"Our measurements have excellent detection capabilities," said Star. "If such a sensor could be developed and commercialized, it could transform the way patients with diabetes monitor their glucose levels."

The team is currently working on a prototype of the sensor, with plans to test it on human breath samples soon.


'/>"/>

Contact: B. Rose Huber
rhuber@pitt.edu
412-624-4356
University of Pittsburgh
Source:Eurekalert

Related medicine news :

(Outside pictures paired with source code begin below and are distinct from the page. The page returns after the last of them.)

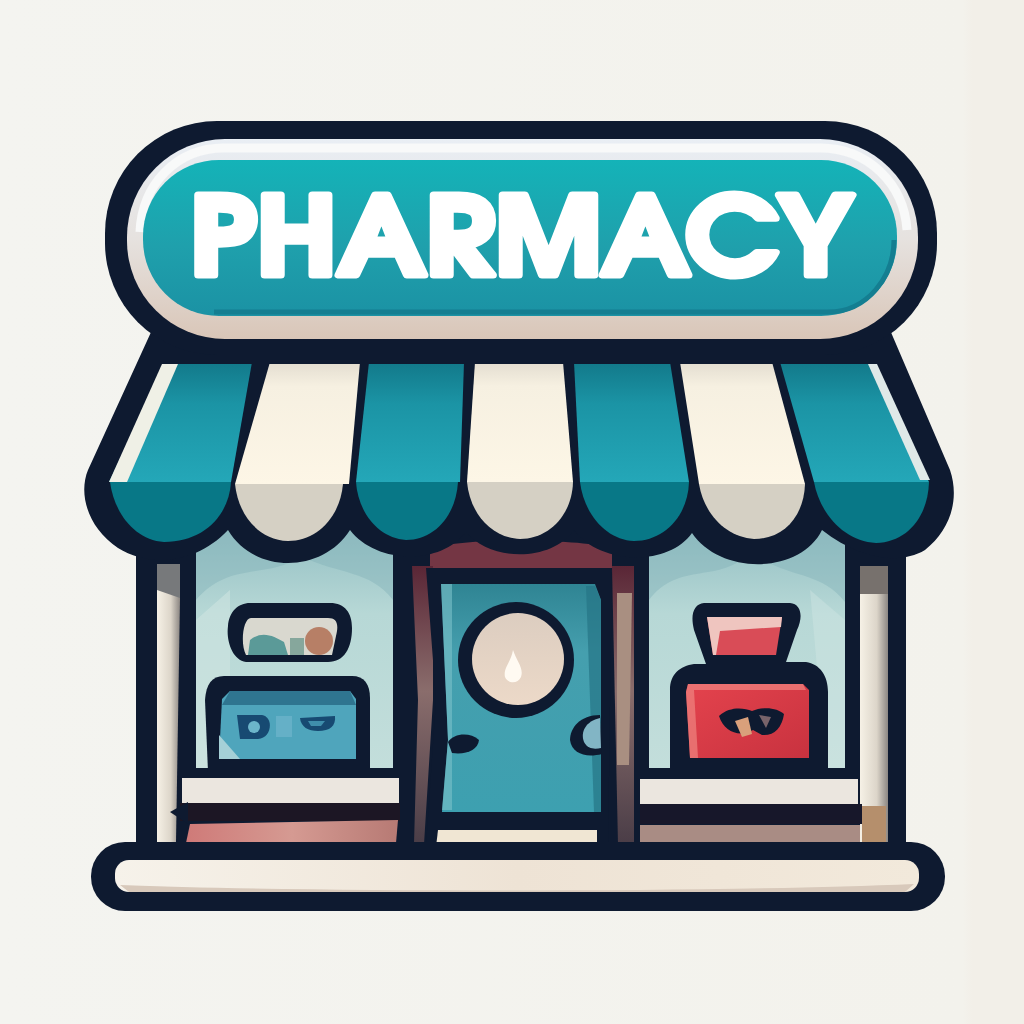
<!DOCTYPE html>
<html lang="en">
<head>
<meta charset="utf-8">
<title>Pharmacy storefront</title>
<style>
:root {
  --paper: #f3f2ed;
  --ink: #0e1a30;
  --ink-blue: #0c1a4c;
  --teal: #1f9fae;
  --teal-dark: #087887;
  --cream: #f9f3e3;
  --cream-shade: #d5d0c4;
  --glass: #b5d6d5;
  --door: #3d9dab;
  --red: #d93d48;
  --maroon: #5a2a3a;
}
html, body { margin: 0; height: 100%; overflow: hidden; background: var(--paper); }
svg { display: block; width: 1024px; height: 1024px; }
.ink { fill: var(--ink); }
.teal-dark { fill: var(--teal-dark); }
.cream-shade { fill: var(--cream-shade); }
.outlined { stroke: var(--ink); stroke-linejoin: round; }
.sign-text {
  font-family: "TeX Gyre Adventor", "Lato", sans-serif;
  font-weight: 700; font-size: 108px;
  fill: #fff; stroke: #fff; stroke-width: 7; stroke-linejoin: round;
}
</style>
</head>
<body>
<svg viewBox="0 0 1024 1024" role="img" aria-label="Pharmacy storefront with striped awning">
  <defs>
    <linearGradient id="paper" x2="1" y2="0">
      <stop offset="0" stop-color="#f4f4f0"/><stop offset=".94" stop-color="#f3f2ec"/><stop offset=".95" stop-color="#f2efe8"/><stop offset="1" stop-color="#f2efe8"/>
    </linearGradient>
    <linearGradient id="sign-frame" x2="0" y2="1">
      <stop offset="0" stop-color="#e9eef4"/><stop offset=".5" stop-color="#e6e2df"/><stop offset="1" stop-color="#d9c6b8"/>
    </linearGradient>
    <linearGradient id="sign-face" x2="0" y2="1">
      <stop offset="0" stop-color="#14b3b8"/><stop offset=".55" stop-color="#1fa0ac"/><stop offset="1" stop-color="#1b92a4"/>
    </linearGradient>
    <linearGradient id="teal-stripe" x2="0" y2="1">
      <stop offset="0" stop-color="#12798a"/><stop offset=".35" stop-color="#1b94a5"/><stop offset="1" stop-color="#24a7b8"/>
    </linearGradient>
    <linearGradient id="cream-stripe" x2="0" y2="1">
      <stop offset="0" stop-color="#e3ddd0"/><stop offset=".2" stop-color="#f6f0e1"/><stop offset="1" stop-color="#fdf6e6"/>
    </linearGradient>
    <linearGradient id="glass" x2="0" y2="1">
      <stop offset="0" stop-color="#93bfc3"/><stop offset=".35" stop-color="#b7d8d6"/><stop offset="1" stop-color="#c3dedb"/>
    </linearGradient>
    <linearGradient id="door" x2="0" y2="1">
      <stop offset="0" stop-color="#2f8493"/><stop offset=".3" stop-color="#459fae"/><stop offset="1" stop-color="#3da0b0"/>
    </linearGradient>
    <linearGradient id="post" x2="1" y2="0">
      <stop offset="0" stop-color="#f6f1e6"/><stop offset=".6" stop-color="#dcd5c9"/><stop offset="1" stop-color="#8c8783"/>
    </linearGradient>
    <linearGradient id="door-post" x2="0" y2="1">
      <stop offset="0" stop-color="#5a2636"/><stop offset=".45" stop-color="#8a6d6c"/><stop offset="1" stop-color="#4a3d47"/>
    </linearGradient>
    <linearGradient id="brick" x2="1" y2="0">
      <stop offset="0" stop-color="#cf7a78"/><stop offset=".5" stop-color="#d59a92"/><stop offset="1" stop-color="#b77a74"/>
    </linearGradient>
    <linearGradient id="step" x2="1" y2="0">
      <stop offset="0" stop-color="#f6f2ea"/><stop offset=".5" stop-color="#eee3d5"/><stop offset="1" stop-color="#f2e9db"/>
    </linearGradient>
    <linearGradient id="red-box" x2="1" y2="1">
      <stop offset="0" stop-color="#e4434d"/><stop offset="1" stop-color="#c8323f"/>
    </linearGradient>
    <linearGradient id="porthole" x2="0" y2="1">
      <stop offset="0" stop-color="#dccdc0"/><stop offset="1" stop-color="#ecd9c8"/>
    </linearGradient>
    <filter id="soft" x="-20%" y="-20%" width="140%" height="140%"><feGaussianBlur stdDeviation="3"/></filter>
  </defs>

  <rect id="background" width="1024" height="1024" fill="url(#paper)"/>

  <g id="shop-walls">
    <rect class="ink" x="136" y="520" width="770" height="340"/>
    <path d="M157 564H180V600L176 842H157Z" fill="url(#post)"/>
    <path d="M157 564H180V598L157 590Z" fill="#77797b"/>
    <path d="M860 566H888V842H860Z" fill="url(#post)"/>
    <path d="M860 566H888V594H860Z" fill="#77716d"/>
    <path d="M862 806H886V842H862Z" fill="#b58f6c"/>
  </g>

  <g id="left-window">
    <path d="M196 530H393V768H196Z" fill="url(#glass)"/>
    <path d="M196 600C230 560 270 580 300 556C340 575 370 570 393 600V530H196Z" fill="#83b2b9" opacity=".45"/>
    <path d="M196 620L230 590V768H196Z" fill="#d3e7e3" opacity=".5"/>
    <rect x="182" y="778" width="217" height="25" fill="#ebe6df"/>
    <rect x="180" y="803" width="220" height="18" fill="#1c1624"/>
    <path d="M190 824L398 820L396 843H186Z" fill="url(#brick)"/>
    <path d="M170 812L188 802V824Z" class="ink"/>
    <g id="pill-tray">
      <path class="ink" d="M250 603H330C345 603 352 613 352 628C352 648 344 662 328 662H246C232 660 226 640 228 626C229 612 238 603 250 603Z"/>
      <path d="M251 618H328C337 618 339 624 336 636L332 655H246C240 644 243 618 251 618Z" fill="#d9d8cf"/>
      <path d="M250 640C262 630 274 636 284 642L288 655H248Z" fill="#5b9a98"/>
      <circle cx="319" cy="641" r="14" fill="#b77f66"/>
      <path d="M290 638H304V655H290Z" fill="#86a79c"/>
    </g>
    <g id="blue-kit">
      <path class="ink" d="M224 676H352C364 676 370 684 370 698V772H208L205 700C206 684 212 676 224 676Z"/>
      <path d="M230 691H350L356 699V759H219L222 699Z" fill="#4fa5bc"/>
      <path d="M230 691H350L356 705H222Z" fill="#2f7590"/>
      <path d="M219 735L240 759H219Z" fill="#a5d0d7"/>
      <path d="M237 715H262C274 717 272 738 258 739H240Z" fill="#174a72"/>
      <circle cx="254" cy="727" r="6" fill="#6cb6cb"/>
      <path d="M300 718L335 716C336 726 330 731 318 731C308 731 301 727 300 718Z" fill="#174a72"/>
      <path d="M308 721H325L321 726H311Z" fill="#3f8eac"/>
      <path d="M276 716H292V737H276Z" fill="#65b0c7"/>
    </g>
  </g>

  <g id="right-window">
    <path d="M649 530H845V768H649Z" fill="url(#glass)"/>
    <path d="M649 600C680 560 720 585 750 552C790 580 820 570 845 602V530H649Z" fill="#83b2b9" opacity=".45"/>
    <path d="M810 590L845 620V768H826Z" fill="#d3e7e3" opacity=".4"/>
    <rect x="634" y="779" width="224" height="25" fill="#ebe6df"/>
    <rect x="632" y="804" width="230" height="20" fill="#17172a"/>
    <path d="M634 825H860V843H632Z" fill="#a98c84"/>
    <g id="red-bottle">
      <path class="ink" d="M704 603H790C802 604 803 618 797 630L786 662H806C820 664 828 676 828 692V772H670V690C670 674 680 666 694 664H706L694 630C690 614 694 604 704 603Z"/>
      <path d="M707 617H782L776 655H713Z" fill="#d94c57"/>
      <path d="M707 617H782L781 627L720 631L716 655H713Z" fill="#efc5bf"/>
      <path d="M688 684H803L809 690V758H690L686 692Z" fill="url(#red-box)"/>
      <path d="M688 684H803L806 690H694L698 758H690L686 692Z" fill="#ef8580" opacity=".7"/>
      <path class="ink" d="M719 716C730 706 744 708 752 711C764 706 778 708 784 714C782 728 774 736 762 735L753 730C740 738 724 732 719 716Z"/>
      <path d="M735 721L748 717L752 734L742 737Z" fill="#d9a07b"/>
      <path d="M759 715L771 717L766 728Z" fill="#78636a"/>
    </g>
  </g>

  <g id="doorway">
    <path d="M404 540H640V844H404Z" class="ink"/>
    <path d="M430 548C470 538 570 538 612 548V572H430Z" fill="#743644"/>
    <path d="M412 566H433V700L424 844H414L418 700Z" fill="url(#door-post)"/>
    <path d="M612 566H634V844H618Z" fill="url(#door-post)"/>
    <path d="M617 593H632L629 765H617Z" fill="#a98f81"/>
    <path d="M426 568H612L608 846H426L436 700Z" class="ink"/>
    <path d="M441 584H595L601 600V812H442L448 740Z" fill="url(#door)"/>
    <path d="M441 584H452V810H442L448 740Z" fill="#7cc2ca" opacity=".6"/>
    <path d="M586 586H595L601 600V812H594Z" fill="#257687" opacity=".7"/>
    <circle class="ink" cx="516" cy="660" r="58"/>
    <circle cx="518" cy="659" r="46" fill="url(#porthole)"/>
    <path d="M513 650C517 662 524 668 521 677C518 684 508 684 505 677C503 668 511 662 513 650Z" fill="#fffaf2"/>
    <path class="ink" d="M448 742C454 733 470 732 479 740C478 750 466 755 452 753Z"/>
    <path class="ink" d="M600 715C580 715 570 728 570 740C572 754 586 758 602 754Z"/>
    <path d="M600 718C586 721 580 732 584 742C588 750 596 749 601 748Z" fill="#82b5c5"/>
    <path d="M438 830H597V847H436Z" fill="#f0e6d3"/>
  </g>

  <g id="front-step">
    <rect class="ink" x="91" y="842" width="854" height="69" rx="34"/>
    <rect x="115" y="860" width="804" height="32" rx="14" fill="url(#step)"/>
    <path d="M120 885C300 892 700 893 914 884L905 892H129Z" fill="#d8c9bb"/>
  </g>

  <g id="awning">
    <path class="ink" d="M152 330H890L950 470C960 500 950 530 925 550C900 565 860 560 822 530C800 575 720 575 692 533C668 567 600 565 574 530C552 562 490 562 466 532C440 566 376 564 350 530C322 574 254 574 228 530C196 564 150 568 118 548C88 528 78 494 88 470Z"/>
    <g id="stripe-1">
      <path d="M166 362H252L231 482H109Z" fill="url(#teal-stripe)"/>
      <path d="M162 364H178L127 482H109Z" fill="#eff0e6"/>
      <path class="teal-dark" d="M110 482H231C229 516 203 542 164 542C134 540 114 512 110 482Z"/>
    </g>
    <g id="stripe-2">
      <path d="M270 362H360L349 484H235Z" fill="url(#cream-stripe)"/>
      <path class="cream-shade" d="M235 484H343C340 518 316 541 288 541C258 540 238 514 235 484Z"/>
    </g>
    <g id="stripe-3">
      <path d="M369 362H464L460 482H356Z" fill="url(#teal-stripe)"/>
      <path class="teal-dark" d="M356 482H458C456 516 434 540 406 540C378 538 358 512 356 482Z"/>
    </g>
    <g id="stripe-4">
      <path d="M475 362H563L573 482H467Z" fill="url(#cream-stripe)"/>
      <path class="cream-shade" d="M467 482H573C572 516 548 539 520 539C492 538 470 514 467 482Z"/>
    </g>
    <g id="stripe-5">
      <path d="M574 362H670L689 482H580Z" fill="url(#teal-stripe)"/>
      <path class="teal-dark" d="M580 482H689C688 516 664 541 634 541C606 540 584 514 580 482Z"/>
    </g>
    <g id="stripe-6">
      <path d="M680 362H772L805 484H699Z" fill="url(#cream-stripe)"/>
      <path class="cream-shade" d="M699 484H805C804 516 784 539 754 539C726 537 704 514 699 484Z"/>
    </g>
    <g id="stripe-7">
      <path d="M780 362H872L929 482H814Z" fill="url(#teal-stripe)"/>
      <path d="M868 364H877L930 480H920Z" fill="#dfe9e8"/>
      <path class="teal-dark" d="M814 482H929C928 516 908 542 876 543C844 541 820 514 814 482Z"/>
    </g>
    <path d="M160 356H876V364H160Z" fill="var(--ink)"/>
  </g>

  <g id="sign">
    <rect x="105" y="121" width="832" height="234" rx="112" fill="var(--ink)"/>
    <path d="M215 126H830" stroke="var(--ink-blue)" stroke-width="9" stroke-linecap="round" filter="url(#soft)"/>
    <rect x="127" y="139" width="791" height="200" rx="98" fill="url(#sign-frame)"/>
    <path d="M140 232C142 185 176 148 224 148H820C868 148 904 184 907 230" fill="none" stroke="#f8f9f9" stroke-width="9"/>
    <rect x="143" y="160" width="754" height="156" rx="76" fill="url(#sign-face)"/>
    <path d="M214 312H828C868 312 894 276 894 240" fill="none" stroke="#147e91" stroke-width="5"/>
    <text class="sign-text" x="190" y="275" textLength="662" lengthAdjust="spacingAndGlyphs">PHARMACY</text>
  </g>
</svg>
</body>
</html>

1. How a cancer drug leads to diabetes
2. Heart failure patients with diabetes may benefit from higher glucose levels
3. Disrupted Sleep May Raise Risk for Obesity, Diabetes: Study
4. Mouse Study Hints at New Path for Diabetes Treatment
5. Common Plastics Chemical Might Boost Diabetes Risk
6. Weight-Loss Surgery Beat Drugs for Cutting Diabetes in Very Obese
7. Naturopathic care can improve blood sugar, mood in diabetes
8. Cellular pathway linked to diabetes, heart disease
9. Diabetes Groups Issue New Guidelines on Blood Sugar
10. Value of Metformin, Insulin Combo for Type 2 Diabetes Questioned
11. Xenotransplantation as a therapy for type 1 diabetes
Post Your Comments:
*Name:
*Comment:
*Email:
(Date:7/21/2017)... ... July 21, 2017 , ... ... students improve their chances of acceptance to a residency in a United States ... earned degrees outside the U.S. , According to data released by the ECFMG®, ...
(Date:7/21/2017)... ... July 21, 2017 , ... West Dermatology is pleased ... Vu, PA-C. Beginning July 17, 2017, Ms. Vu will join West Dermatology’s large network ... experience in dermatology, skin cancer , and more. She graduated from the University ...
(Date:7/21/2017)... ... July 21, 2017 , ... How physicians and ... the rise, say researchers presenting their work at the American Orthopaedic Society ... combination of evaluating the patterns of change in concussion symptom presentation, diagnostic tools ...
(Date:7/20/2017)... ... July 20, 2017 , ... Acute myeloid leukemia (AML) is ... rapidly without treatment. Newly diagnosed patients face intense chemotherapy regimens and a stem ... With such a challenging diagnosis that requires immediate action, patients and caregivers ...
(Date:7/20/2017)... ... ... For individuals with extended hospital stays or who are residents of nursing ... specially designed to accommodate patients with a wide range of ailments or special needs, ... has invented the patent-pending PORTABLE ARM REST, a specially designed armrest that features many ...
Breaking Medicine News(10 mins):
(Date:7/12/2017)... and Company (NYSE: LLY ) has entered into ... litigation in the U.S. District Court for the Eastern District ... (tadalafil) unit dose patent. This patent was previously set ... agreement, Cialis exclusivity is now expected to end at the ... patent for Cialis is valid and infringed by companies seeking ...
(Date:7/11/2017)... 11, 2017  The global market for liquid biopsy ... $394.1 million in 2016.  Although in early stages, the ... in particular as a result of the gradual shift ... recent introduction of a significant number of new liquid ... of tumor biomarkers to guide treatment decisions. ...
(Date:7/11/2017)... July 11, 2017 Oramed Pharmaceuticals Inc. (NASDAQ: ... pharmaceutical company focused on the development of oral drug ... Drug Administration (FDA) has agreed to schedule an End-of-Phase ... IIb trial of its oral insulin capsule ORMD-0801 in ... trial met primary and secondary endpoints by indicating a ...
Breaking Medicine Technology: